Clayton, Project Manager, for a general contractor in Woodland, WA, told Session 4 of Turbo’s Leadership Development Lab (LDL):
“In 2010 my wife and I were over $70,000 in debt. The bills were a heavy burden and there was no relief in sight. In the Fall of that year we made a commitment to get out of debt once and for all. To be debt free we put together a simple (not easy) 2 Step plan: 1) Not taking on any additional debt. We agreed if we can’t pay cash we can’t afford it. 2) Strategically paying off all our current debt, one bill at a time. It sounded easy enough. We verbalized our commitment to each other and created a sensible but aggressive budget. We had had all percentage payments and burden of debt that we could stand and we couldn’t take it anymore.
“The debt pay down started with a monthly overpayment of one of our $75 bills with a $100 check. In four years’ time with discipline and determination we paid off all our debts – $70,000 of credit cards, student loans, and auto loans. Within four months of paying off our bills, we were so proud to buy a $10,000 car with cash. Since then we have paid only cash for all purchases. In 2015 we bought a home with a down payment of $70,000 and immediately did $30,000 in repairs. The home will be paid off within five years.”

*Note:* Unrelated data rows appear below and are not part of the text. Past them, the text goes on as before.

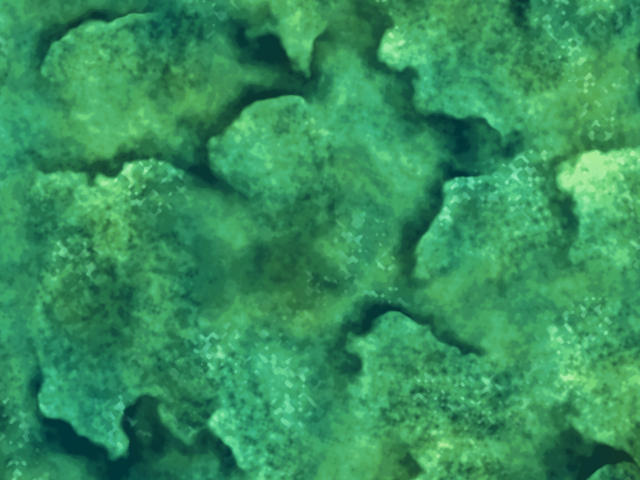
A WebGL 1 fragment shader for this texture:

```glsl
precision highp float;
// Sunlit seabed under green water: rough boulders, dark crevices and algae.
// Scattered superellipse rocks and layered value noise add up to one tone,
// which a green colour ramp turns into light; warm and cool tints drift over it.

uniform vec2 u_resolution;

#define ROCK_SIZE 0.37
#define ROCK_WARP 0.17
#define SHADOW_DEPTH 1.75
#define RIM_LIGHT 0.95
#define PATCH_SCALE 4.2
#define CLUMP_SCALE 15.0
#define GRAIN_SCALE 72.0
#define SPECKLE_SCALE 100.0
#define SPECKLE_GAIN 1.25
#define CONTRAST 1.08
#define TONE_OFFSET 0.04
#define TINT 0.05

float hash(vec2 p) {
  return fract(sin(dot(p, vec2(127.1, 311.7))) * 43758.5453);
}

// Smooth value noise from -1 to 1
float noise(vec2 p) {
  vec2 cell = floor(p);
  vec2 f = fract(p);
  f = f * f * (3.0 - 2.0 * f);
  float low = mix(hash(cell), hash(cell + vec2(1.0, 0.0)), f.x);
  float high = mix(hash(cell + vec2(0.0, 1.0)), hash(cell + 1.0), f.x);
  return 2.0 * mix(low, high, f.y) - 1.0;
}

mat2 rotation(float angle) {
  float c = cos(angle);
  float s = sin(angle);
  return mat2(c, s, -s, c);
}

float fbm(vec2 p) {
  mat2 turn = rotation(0.65) * 2.03;
  float sum = 0.0;
  float amplitude = 0.5;
  for (int i = 0; i < 4; i++) {
    sum += amplitude * noise(p);
    p = turn * p + 17.3;
    amplitude *= 0.5;
  }
  return sum;
}

// Sums boulder light: x is the tone, y the rock coverage
vec2 boulders(vec2 p) {
  vec2 home = floor(p);
  float tone = 0.0;
  float cover = 0.0;
  for (int j = -1; j <= 1; j++) {
    for (int i = -1; i <= 1; i++) {
      vec2 cell = home + vec2(float(i), float(j));
      float seed = hash(cell + 3.7);
      vec2 jitter = vec2(hash(cell + 11.0), hash(cell + 29.0)) - 0.5;
      vec2 offset = p - cell - 0.5 - 0.5 * jitter;

      // Blunt, stretched block with its own heading
      vec2 q = abs(rotation(seed * 6.28) * offset * vec2(1.0, 1.05));
      q.x *= mix(1.0, 1.5, hash(cell + 41.0));
      float size = pow(dot(q * q, q) + 0.0001, 0.3333);
      float edge = size - mix(0.3, 0.57, hash(cell + 53.0));

      // Crevice on one flank, pale rim just inside it
      float heading = 3.1 + 3.4 * (hash(cell + 67.0) - 0.5);
      vec2 outward = offset / (length(offset) + 0.05);
      float side = dot(outward, vec2(cos(heading), sin(heading)));
      float flank = smoothstep(0.15, 0.85, side);
      float inside = smoothstep(0.03, -0.05, edge);
      float gap = smoothstep(-0.03, 0.03, edge) * smoothstep(0.24, 0.04, edge);
      float rim = inside * smoothstep(-0.24, -0.04, edge);

      tone += RIM_LIGHT * rim * flank - SHADOW_DEPTH * gap * flank;
      tone += inside * (0.7 * (seed - 0.45) + 0.35 * side);
      cover = max(cover, inside);
    }
  }
  return vec2(tone, cover);
}

// Tone in standard deviations to water-filtered colour
vec3 seaRamp(float t) {
  vec3 c = mix(vec3(0.04, 0.22, 0.19), vec3(0.09, 0.33, 0.24), smoothstep(-2.7, -1.7, t));
  c = mix(c, vec3(0.15, 0.46, 0.29), smoothstep(-1.7, -0.8, t));
  c = mix(c, vec3(0.21, 0.56, 0.36), smoothstep(-0.8, -0.1, t));
  c = mix(c, vec3(0.26, 0.66, 0.39), smoothstep(-0.1, 0.5, t));
  c = mix(c, vec3(0.28, 0.71, 0.47), smoothstep(0.5, 1.05, t));
  c = mix(c, vec3(0.38, 0.82, 0.52), smoothstep(1.05, 1.75, t));
  return mix(c, vec3(0.58, 0.91, 0.66), smoothstep(1.75, 3.1, t));
}

void main() {
  vec2 p = gl_FragCoord.xy / u_resolution.y;
  vec2 uv = gl_FragCoord.xy / u_resolution;

  // Ragged rock outlines
  vec2 warp = vec2(fbm(p * 7.0), fbm(p * 7.0 + 40.0));
  vec2 rocks = boulders(p / ROCK_SIZE + ROCK_WARP * 2.0 * warp + 5.0);

  // Broad patches, algae clumps and fine grit
  float patches = fbm(p * PATCH_SCALE + 0.5 * warp + 8.0);
  float clumps = fbm(p * CLUMP_SCALE + warp + 21.0);
  float grit = 0.6 * noise(rotation(0.4) * p * GRAIN_SCALE)
             + 0.4 * noise(rotation(1.1) * p * GRAIN_SCALE * 1.9);
  float roughness = mix(0.55, 1.15, rocks.y) * (1.0 + patches);
  float tone = rocks.x + 1.7 * patches + 1.5 * clumps + roughness * grit;

  // Pale encrusting growth gathers in clusters
  float cluster = smoothstep(-0.02, 0.4, fbm(p * 6.5 + 63.0) + 0.12 * rocks.x);
  float speckle = cluster * smoothstep(0.1, 0.8, noise(rotation(0.8) * p * SPECKLE_SCALE));
  tone += SPECKLE_GAIN * speckle;

  // Light fades toward the lower right corner
  tone -= 1.1 * smoothstep(0.45, 0.0, length((uv - vec2(1.0, 0.0)) * vec2(0.8, 1.3)));
  vec3 colour = seaRamp(CONTRAST * tone + TONE_OFFSET);

  // Yellow algae to the right, cool water to the left, whitish specks
  float warmth = 1.6 * fbm(p * 5.0 + 90.0) + 0.9 * (uv.x - 0.5) + 0.6 * clumps;
  colour += TINT * warmth * vec3(1.0, 0.1, -0.9) * (0.4 + colour.g);
  colour += speckle * vec3(0.05, 0.01, 0.05);
  gl_FragColor = vec4(clamp(colour, 0.0, 1.0), 1.0);
}
```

“The lesson I learned from this experience is when my wife and I communicate and agree on a common goal we can achieve any goal we put our heads and hearts to.

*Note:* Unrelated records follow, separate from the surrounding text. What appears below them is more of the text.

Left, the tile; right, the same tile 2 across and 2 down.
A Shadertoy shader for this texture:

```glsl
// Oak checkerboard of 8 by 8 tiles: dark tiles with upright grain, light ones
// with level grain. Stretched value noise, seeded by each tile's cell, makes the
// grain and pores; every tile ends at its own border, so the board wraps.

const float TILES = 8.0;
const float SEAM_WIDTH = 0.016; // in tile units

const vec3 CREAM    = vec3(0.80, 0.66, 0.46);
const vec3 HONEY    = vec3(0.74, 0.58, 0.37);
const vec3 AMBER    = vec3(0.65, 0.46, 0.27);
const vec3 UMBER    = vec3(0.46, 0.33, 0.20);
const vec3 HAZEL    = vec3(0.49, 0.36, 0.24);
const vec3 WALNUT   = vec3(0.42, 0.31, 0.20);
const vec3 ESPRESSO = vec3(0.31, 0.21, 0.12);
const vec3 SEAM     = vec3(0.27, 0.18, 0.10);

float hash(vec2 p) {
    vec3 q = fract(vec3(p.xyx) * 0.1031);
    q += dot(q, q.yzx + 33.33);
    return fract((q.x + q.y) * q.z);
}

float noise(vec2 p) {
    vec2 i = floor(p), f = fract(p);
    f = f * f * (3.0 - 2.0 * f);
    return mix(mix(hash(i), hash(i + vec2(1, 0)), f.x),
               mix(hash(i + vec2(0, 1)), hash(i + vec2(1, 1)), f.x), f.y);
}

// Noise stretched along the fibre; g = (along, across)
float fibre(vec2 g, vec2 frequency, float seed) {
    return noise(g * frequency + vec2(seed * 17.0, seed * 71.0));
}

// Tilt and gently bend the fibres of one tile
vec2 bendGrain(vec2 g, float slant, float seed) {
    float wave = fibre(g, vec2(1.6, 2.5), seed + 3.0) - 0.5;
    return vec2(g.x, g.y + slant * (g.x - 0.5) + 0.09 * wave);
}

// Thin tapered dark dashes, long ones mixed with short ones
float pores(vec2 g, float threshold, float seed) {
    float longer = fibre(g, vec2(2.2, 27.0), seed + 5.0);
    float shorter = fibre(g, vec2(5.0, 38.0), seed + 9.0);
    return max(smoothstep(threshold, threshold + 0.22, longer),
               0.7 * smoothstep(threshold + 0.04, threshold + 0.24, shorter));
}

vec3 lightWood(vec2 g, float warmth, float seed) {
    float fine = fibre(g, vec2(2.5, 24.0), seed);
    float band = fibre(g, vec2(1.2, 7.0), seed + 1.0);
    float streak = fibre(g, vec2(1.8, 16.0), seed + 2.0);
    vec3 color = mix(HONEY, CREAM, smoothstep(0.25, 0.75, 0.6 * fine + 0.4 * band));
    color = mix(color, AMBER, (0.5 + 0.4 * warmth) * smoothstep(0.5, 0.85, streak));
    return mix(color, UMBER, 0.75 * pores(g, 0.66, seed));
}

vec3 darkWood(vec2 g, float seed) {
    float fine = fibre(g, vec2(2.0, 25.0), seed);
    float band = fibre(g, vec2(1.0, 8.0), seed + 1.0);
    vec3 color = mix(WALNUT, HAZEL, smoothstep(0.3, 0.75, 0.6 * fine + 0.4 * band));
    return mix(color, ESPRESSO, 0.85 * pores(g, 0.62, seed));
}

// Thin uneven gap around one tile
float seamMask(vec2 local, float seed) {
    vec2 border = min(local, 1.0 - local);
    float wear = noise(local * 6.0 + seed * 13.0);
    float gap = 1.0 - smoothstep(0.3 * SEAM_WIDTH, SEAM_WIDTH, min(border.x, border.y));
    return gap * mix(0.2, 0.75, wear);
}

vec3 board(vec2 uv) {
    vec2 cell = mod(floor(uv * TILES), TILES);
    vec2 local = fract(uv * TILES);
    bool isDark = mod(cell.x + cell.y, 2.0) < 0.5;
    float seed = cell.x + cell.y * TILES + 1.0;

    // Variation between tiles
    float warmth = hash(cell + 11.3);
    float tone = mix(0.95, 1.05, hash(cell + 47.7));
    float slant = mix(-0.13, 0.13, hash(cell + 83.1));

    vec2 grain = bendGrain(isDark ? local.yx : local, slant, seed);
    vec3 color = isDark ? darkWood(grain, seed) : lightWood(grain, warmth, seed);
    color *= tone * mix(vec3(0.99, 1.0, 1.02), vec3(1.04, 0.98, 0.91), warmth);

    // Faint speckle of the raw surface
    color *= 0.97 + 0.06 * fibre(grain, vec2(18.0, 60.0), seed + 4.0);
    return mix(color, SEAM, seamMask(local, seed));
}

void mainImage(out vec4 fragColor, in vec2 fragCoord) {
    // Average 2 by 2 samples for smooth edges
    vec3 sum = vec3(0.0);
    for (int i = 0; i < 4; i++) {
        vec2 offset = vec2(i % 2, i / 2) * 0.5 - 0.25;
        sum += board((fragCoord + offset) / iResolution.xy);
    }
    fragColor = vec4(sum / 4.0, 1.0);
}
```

“The action I call you to take is to set a stretch goal with your partner/spouse, make no compromise, and commit to it.
“The benefit you will gain is a new sense of unity and excited energy in your relationship and you will accomplish the seemingly impossible.”

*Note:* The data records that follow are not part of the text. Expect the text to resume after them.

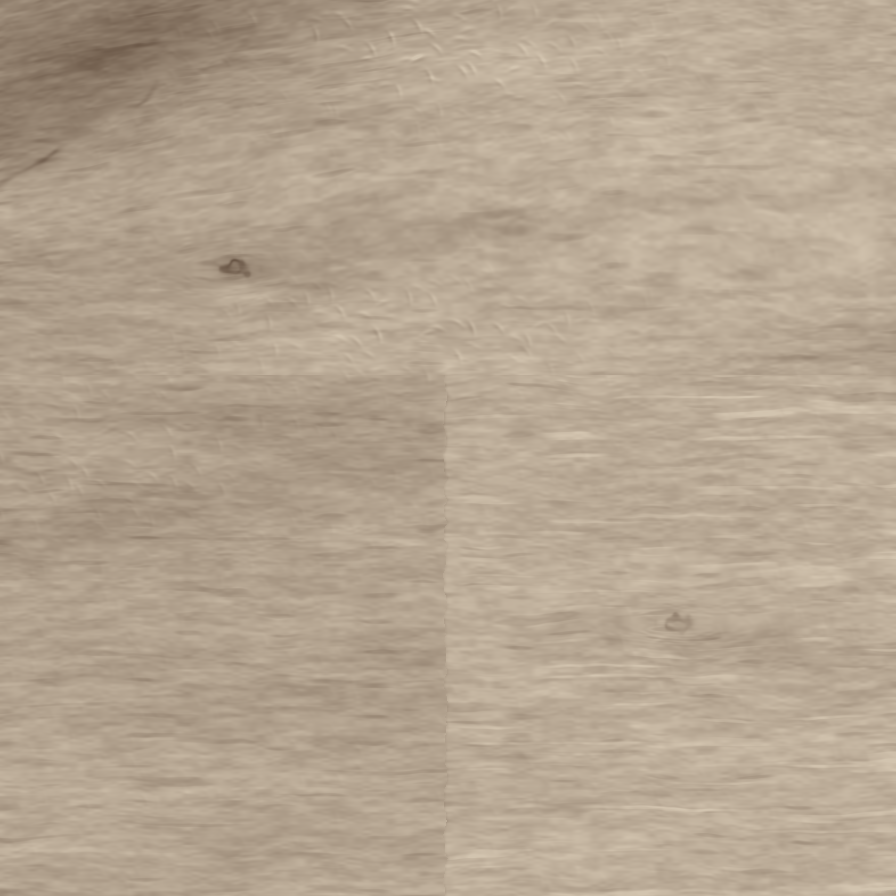
Give the GLSL for this texture, as a WebGL 2 fragment shader.

```glsl
#version 300 es
precision highp float;
uniform vec2 u_resolution;
out vec4 outColor;

#define DARK_WOOD vec3(0.55, 0.48, 0.41)
#define LIGHT_WOOD vec3(0.77, 0.71, 0.63)
#define SEAM vec2(0.497, 0.582)
#define SEAM_WIDTH 0.0022
#define SEAM_BLUR 0.004
#define KNOT_TOP vec2(0.265, 0.700)
#define KNOT_LOW vec2(0.757, 0.304)
#define GRAIN_AMOUNT 0.68
#define BAND_AMOUNT 0.42
#define CHIP_AMOUNT 0.42
#define CHIP_CELLS 46.0

float hash(vec2 p) {
  vec3 q = fract(p.xyx * 0.1031);
  q += dot(q, q.yzx + 33.33);
  return fract((q.x + q.y) * q.z);
}

float noise(vec2 p) {
  vec2 i = floor(p), f = fract(p);
  f = f * f * (3.0 - 2.0 * f);
  return mix(mix(hash(i), hash(i + vec2(1, 0)), f.x),
             mix(hash(i + vec2(0, 1)), hash(i + vec2(1, 1)), f.x), f.y);
}

float fbm(vec2 p) {
  float sum = 0.0, amp = 0.5;
  for (int i = 0; i < 4; i++) {
    sum += amp * noise(p);
    p = p * 2.03 + 17.3;
    amp *= 0.5;
  }
  return sum;
}

// Soft elliptical spot, tilted by a slope
float spot(vec2 p, vec2 center, vec2 size, float slope) {
  vec2 d = p - center;
  d.y -= slope * d.x;
  d /= size;
  return exp(-dot(d, d));
}

float segment(vec2 p, vec2 a, vec2 b) {
  vec2 pa = p - a, ba = b - a;
  return length(pa - ba * clamp(dot(pa, ba) / dot(ba, ba), 0.0, 1.0));
}

// Fibres push apart around a knot
float bend(vec2 p, vec2 center) {
  float dy = p.y - center.y;
  return 0.012 * sign(dy) * spot(p, center, vec2(0.06, 0.025), 0.0) * smoothstep(0.0, 0.008, abs(dy));
}

// Broken dark ring with a trailing shadow
float knot(vec2 p, vec2 center) {
  vec2 d = (p - center) / vec2(0.016, 0.009);
  float r = length(d) + 0.9 * (noise(p * 130.0) - 0.5);
  float ring = exp(-8.0 * (r - 0.75) * (r - 0.75)) * (0.65 + 0.35 * clamp(d.y, -1.0, 1.0));
  return 0.8 * ring + 0.3 * exp(-r * r)
       + 0.2 * spot(p, center + vec2(0.06, -0.012), vec2(0.08, 0.015), -0.15);
}

// Short raised flecks: a bright flank beside a dark one
float chips(vec2 p) {
  vec2 g = p * CHIP_CELLS, cell = floor(g);
  float relief = 0.0;
  for (int y = -1; y <= 1; y++)
    for (int x = -1; x <= 1; x++) {
      vec2 id = cell + vec2(x, y);
      vec2 d = g - id - vec2(hash(id + 3.1), hash(id + 7.7));
      float angle = mix(-1.4, 0.4, hash(id + 11.9));
      vec2 along = vec2(cos(angle), sin(angle));
      float u = dot(d, along), v = dot(d, vec2(-along.y, along.x)) + 0.35 * u * u;
      relief += exp(-u * u * 8.0 - v * v * 55.0) * step(0.3, hash(id + 19.3)) * (0.2 + 9.0 * v);
    }
  return relief;
}

void main() {
  vec2 p = gl_FragCoord.xy / u_resolution;

  // Three planks: one above, two below, meeting at soft ragged joints
  float ragged = p.x - SEAM.x + 0.005 * (noise(p * vec2(8.0, 120.0)) - 0.5);
  float top = smoothstep(-SEAM_BLUR, SEAM_BLUR, p.y - SEAM.y);
  float right = smoothstep(-SEAM_BLUR, SEAM_BLUR, ragged) * (1.0 - top);
  float left = 1.0 - top - right;
  float seed = 9.0 * step(SEAM.y, p.y) + 23.0 * step(0.0, ragged) * step(p.y, SEAM.y);

  // Grain coordinates: upper fibres climb, all waver slightly
  vec2 q = p;
  q.y -= top * 0.2 * p.x * smoothstep(0.6, 0.9, p.y) * (1.0 - 0.6 * p.x);
  q.y -= bend(p, KNOT_TOP) + bend(p, KNOT_LOW);
  q.y += 0.014 * (fbm(p * vec2(9.0, 14.0) + seed) - 0.5);
  q += seed;

  // Plank tone, broad bands and short fine fibres
  float tone = top * mix(0.64, 0.84, smoothstep(0.0, 0.8, p.x)) + left * 0.68 + right * 0.85;
  tone += BAND_AMOUNT * (fbm(q * vec2(3.0, 17.0)) - 0.47) * (1.0 - 0.4 * right);
  float fibre = 0.36 * noise(q * vec2(24.0, 125.0)) + 0.36 * noise(q * vec2(48.0, 235.0) + 13.0)
              + 0.28 * noise(q * vec2(110.0, 330.0) + 29.0);
  tone += GRAIN_AMOUNT * (fibre - 0.5);
  tone -= 0.22 * smoothstep(0.72, 0.95, noise(q * vec2(19.0, 150.0) + 5.0));
  tone += (0.08 + 0.16 * right) * smoothstep(0.74, 0.95, noise(q * vec2(11.0, 165.0) + 41.0));
  tone += 0.24 * right * smoothstep(0.45, 0.1, p.y) * smoothstep(0.76, 0.95, noise(q * vec2(3.5, 115.0) + 67.0));

  // Shaded areas
  tone -= top * 0.66 * spot(p, vec2(0.04, 0.89), vec2(0.27, 0.07), 0.4);
  tone -= top * 0.38 * spot(p, vec2(0.0, 1.0), vec2(0.55, 0.09), 0.0);
  tone -= top * 0.20 * spot(p, vec2(0.6, 0.755), vec2(0.40, 0.022), 0.13);
  tone -= top * 0.22 * spot(p, vec2(0.95, 0.615), vec2(0.22, 0.025), 0.1);
  tone -= left * 0.28 * spot(p, vec2(0.2, 0.43), vec2(0.32, 0.04), 0.2);
  tone -= left * 0.14 * spot(p, vec2(0.3, 0.53), vec2(0.25, 0.04), 0.0);
  tone -= right * 0.16 * spot(p, vec2(0.84, 0.27), vec2(0.16, 0.03), -0.1);

  // Crack in the dark corner
  vec2 c = p + 0.012 * (vec2(noise(p * 45.0), noise(p * 45.0 + 9.0)) - 0.5);
  float crack = min(segment(c, vec2(0.0, 0.795), vec2(0.13, 0.865)),
                    segment(c, vec2(0.13, 0.865), vec2(0.18, 0.912)));
  tone -= 0.45 * exp(-crack * crack / 0.000012) * smoothstep(0.2, 0.7, noise(p * 24.0));

  // Knots and chipped patches
  tone -= knot(p, KNOT_TOP) + 0.7 * knot(p, KNOT_LOW);
  float worn = spot(p, vec2(0.46, 0.635), vec2(0.17, 0.045), 0.0)
             + spot(p, vec2(0.48, 0.945), vec2(0.19, 0.06), -0.1)
             + 0.9 * spot(p, vec2(0.735, 0.297), vec2(0.03, 0.014), 0.0);
  float flaked = 0.45 * spot(p, vec2(0.12, 0.49), vec2(0.2, 0.07), 0.0);
  tone += CHIP_AMOUNT * (worn + flaked + 0.12) * chips(p) + 0.12 * worn;

  // Faint seams with dark ticks where fibres end
  float across = exp(-pow((p.y - SEAM.y) / SEAM_WIDTH, 2.0)) * smoothstep(0.4, 0.8, p.x);
  float down = exp(-pow(ragged / SEAM_WIDTH, 2.0)) * (1.0 - top);
  float ticks = smoothstep(0.65, 0.9, noise(vec2(3.0, p.y * 85.0))) * smoothstep(0.4, 0.55, p.y);
  tone -= 0.10 * across + down * (0.06 + 0.4 * ticks);

  outColor = vec4(mix(DARK_WOOD, LIGHT_WOOD, clamp(tone, -0.7, 1.25)), 1.0);
}
```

According to healthcentral.com and the Holmes-Rahe Life Stress Inventory, the fifth biggest life stressor is “getting into debt beyond means of repayment.”
If you are in serious debt you can conquer it in 2016. First, set the goal. Make it specific and measurable. Then, write it down. Studies show that goals have an 80% more likely chance of achievement when they are written down. Finally, verbalize your goal out loud with a witness. Determine your plan, what you must do differently, what action you must take to achieve your new goal. Start moving, take that first incremental step that will be required to create the breakthrough you desire. Keep track of the lead indicators: “paid an extra $25 on the car payment this month.” Report your progress to your mastermind partner on a weekly basis—you will be amazed at the progress you’ve made. In six months reevaluate to see what you have achieved and celebrate each successful step forward.